The way the Russians regulate the pressure in the air system is something like this: The pneumatic pump is always pumping. When the pressure in the reservoir reaches the desired maximum value, about 800 p.s.i., the pressure relief valve opens, and the air escapes with a loud hiss which can sometimes be heard in the cockpit, even over the sound of the engine and propeller. (This loud hiss mystified me the first couple of times I heard it.) As the air escapes, the pressure goes down to about 400 p.s.i. Then, due to the ceaseless work of the pump, the pressure starts to rise again, and the cycle repeats.
It's pretty obvious that power is being wasted during this process. I've heard numbers like 10 horsepower. It is possible to install an "unloading valve", which can be used to open up the plumbing out of the pneumatic pump when the desired pressure is reached in the reservoir. The pump still runs, but doesn't have to work against pressure. This leaves more of the power output of the engine available to propel the airplane through the air. Alternatively, it can be viewed as a way to save fuel.
Another advantage of having an unloading valve is that, in typical use, the output of the pump is going directly overboard most of the time, so much less water and oil is going into the pneumatic system to gunk it up.
There are several different styles of unloading valves, but I won't go into details here.
Some folks dislike unscrewing the intake plugs all the time, and have connected small pipes into the plugs and plumbed them to a little valve that they leave open between flights. Sounds like a way to lower the likelihood of hydraulic lock damage to the engine. Of course, the extra plumbing could fail in ways that produce intake leaks. And someone could forget to close the little valve. That wouldn't happen to you, would it?

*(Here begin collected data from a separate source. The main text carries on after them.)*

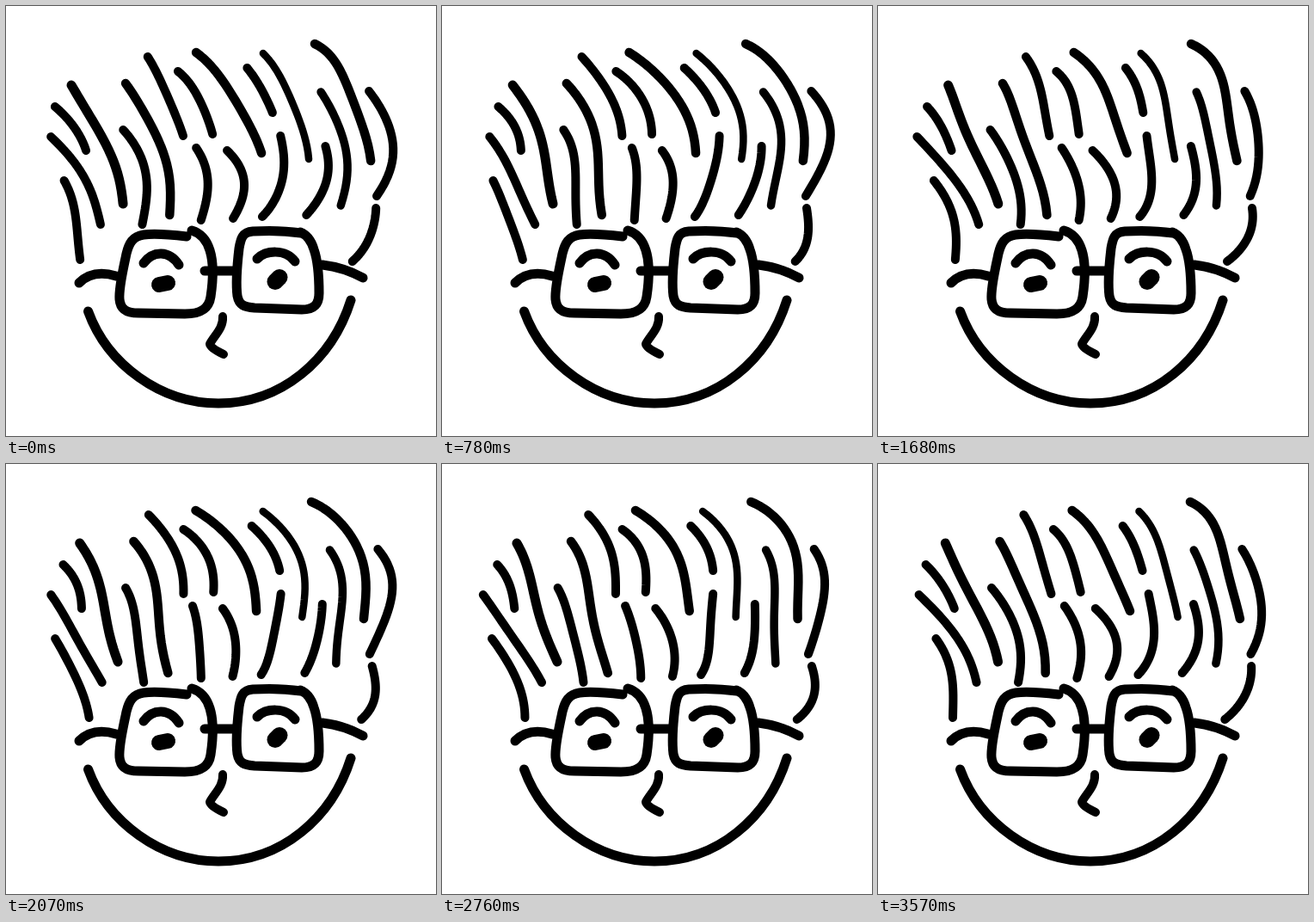
Recreate the animation shown at these times as an HTML page. Size 500x500 px, loop 3.6 s.

```html
<!DOCTYPE html>
<html lang="en">
<head>
<meta charset="utf-8">
<title>Waving hair</title>
<style>
  html, body { margin: 0; width: 100%; height: 100%; overflow: hidden; background: #fff; }
  svg { display: block; width: 100vw; height: 100vh; }
  path { fill: none; stroke: #000; stroke-linecap: round; stroke-linejoin: round; }
</style>
</head>
<body>
<svg viewBox="0 0 500 500">
  <g id="hair"></g>
  <g stroke-width="11">
    <path d="M95.500 355C118 417 180 462 247 462C320 462 379 412 401 342"/>
    <path d="M85 322Q101 306 128 314"/>
    <path d="M368 301Q393 304 415 316"/>
    <path d="M231 308H268"/>
    <path d="M210 268C193 266 175 264 160 266C147 268 143 276 140 288C137 303 131 327 132 341C133 354 142 357 154 357L208 358C226 358 236 352 238 338C241 318 242 300 237 284C233 271 226 264 216 261"/>
    <path d="M343 264C323 261 304 261 287 262C275 263 273 270 271 282C269 299 267 322 269 337C271 348 277 350 289 351L344 353C358 353 364 347 364 334C364 316 363 297 358 283C355 273 350 266 342 263"/>
    <path d="M160 299C171 284 190 284 201 301"/>
    <path d="M292 294C302 284 325 282 336 297"/>
    <path stroke-width="10" d="M252 361C253 375 242 383 237 393Q238 398 253 405"/>
    <path stroke-width="18" d="M178 324L188 322"/>
    <path stroke-width="19" d="M313 320.500L318 315.500"/>
  </g>
</svg>
<script>
  const LOOP = 3600, STEP = 30;
  const AMP = 5.5, WAVELENGTH = 193, PERIOD = 609, Y0 = 46;

  // start, middle and end of each strand at rest, then its width
  const strands = [
    [61, 117, 79, 140, 89, 168, 10],
    [81.5, 92, 109, 150, 134.5, 230, 11],
    [50.5, 152, 86, 200, 112.5, 254, 10],
    [62.5, 203, 82, 245, 91.5, 295, 10],
    [167, 59, 191, 100, 204.5, 151, 10],
    [144.5, 90, 173, 150, 191, 243, 10.5],
    [136, 144, 156, 190, 161, 254, 10],
    [204.5, 76, 228, 105, 239, 149, 10],
    [222.5, 54, 266, 100, 292.7, 171, 10.5],
    [284.5, 72, 302, 96, 313, 124, 10],
    [300.5, 55, 335, 105, 347, 178, 8.5],
    [358.6, 44, 401, 90, 419, 180, 10.5],
    [371.5, 100, 390, 155, 388, 232, 9.5],
    [427.5, 99, 447, 155, 428, 221, 10],
    [429.5, 235, 427, 270, 408, 297, 10],
    [217.5, 165, 229.5, 203, 228.5, 249, 10],
    [253, 168, 272, 205, 265.5, 247, 10],
    [317.7, 151, 315, 208, 299, 245, 10],
    [368, 163, 367, 206, 350, 243, 10]
  ];

  const hair = document.getElementById("hair");
  const paths = strands.map(s => {
    const path = document.createElementNS("http://www.w3.org/2000/svg", "path");
    path.setAttribute("stroke-width", s[6]);
    return hair.appendChild(path);
  });

  const sway = (y, t) =>
    -AMP * Math.sin(2 * Math.PI * (t / PERIOD + (y - Y0) / WAVELENGTH));

  // quadratic through a, m, b
  const curve = (a, m, b, u) => {
    const c = 2 * m - (a + b) / 2, v = 1 - u;
    return v * v * a + 2 * u * v * c + u * u * b;
  };

  function strandPath([x0, y0, x1, y1, x2, y2], t) {
    const points = [];
    for (let i = 0; i <= 24; i++) {
      const y = curve(y0, y1, y2, i / 24);
      const x = curve(x0, x1, x2, i / 24) + sway(y, t);
      points.push(x.toFixed(2) + " " + y.toFixed(2));
    }
    return "M" + points.join("L");
  }

  function draw(t) {
    strands.forEach((s, i) => paths[i].setAttribute("d", strandPath(s, t)));
  }

  const start = performance.now();
  function tick() {
    const t = (performance.now() - start) % LOOP;
    draw(Math.floor(t / STEP) * STEP);
    requestAnimationFrame(tick);
  }
  tick();
</script>
</body>
</html>
```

Remember the bit about the valve on the output of the oil pump that keeps oil from running into the crankcase when the engine is off? It is also possible to install a manually operated valve on the outflow of the reservoir. You close the valve between flights. Sounds like a sure-fire way to keep the oil from running into the crankcase. However, I'd bet that if enough people did this enough times, someone would eventually forget to turn the valve on before starting the engine. There are some clever ways to set up such a valve which make it less of a hassle and less likely to cause trouble, but I won't go into details here.
Much of the basic information, and many of the explanations in this article, came to me either from people who were experts on the M14P long before I was aware that this engine existed, or from people who participated in the learning process along with myself. In particular, I would like to thank Earl Hibler for being open to learning about Russian technology, for solving many problems over the years, and for keeping me in the air; Richard Ogg, otherwise known as "Hydraulic Dick", for helping make all things hydraulic and pneumatic on my Sukhoi work right; Vladimir Yastremski, who has more experience maintaining these engines than anyone else I know, and who has always been generous in sharing his knowledge; Sergei Boriak for insightful discussions and analysis, about engines and other things too; and many others who have helped me understand what's going on over the years.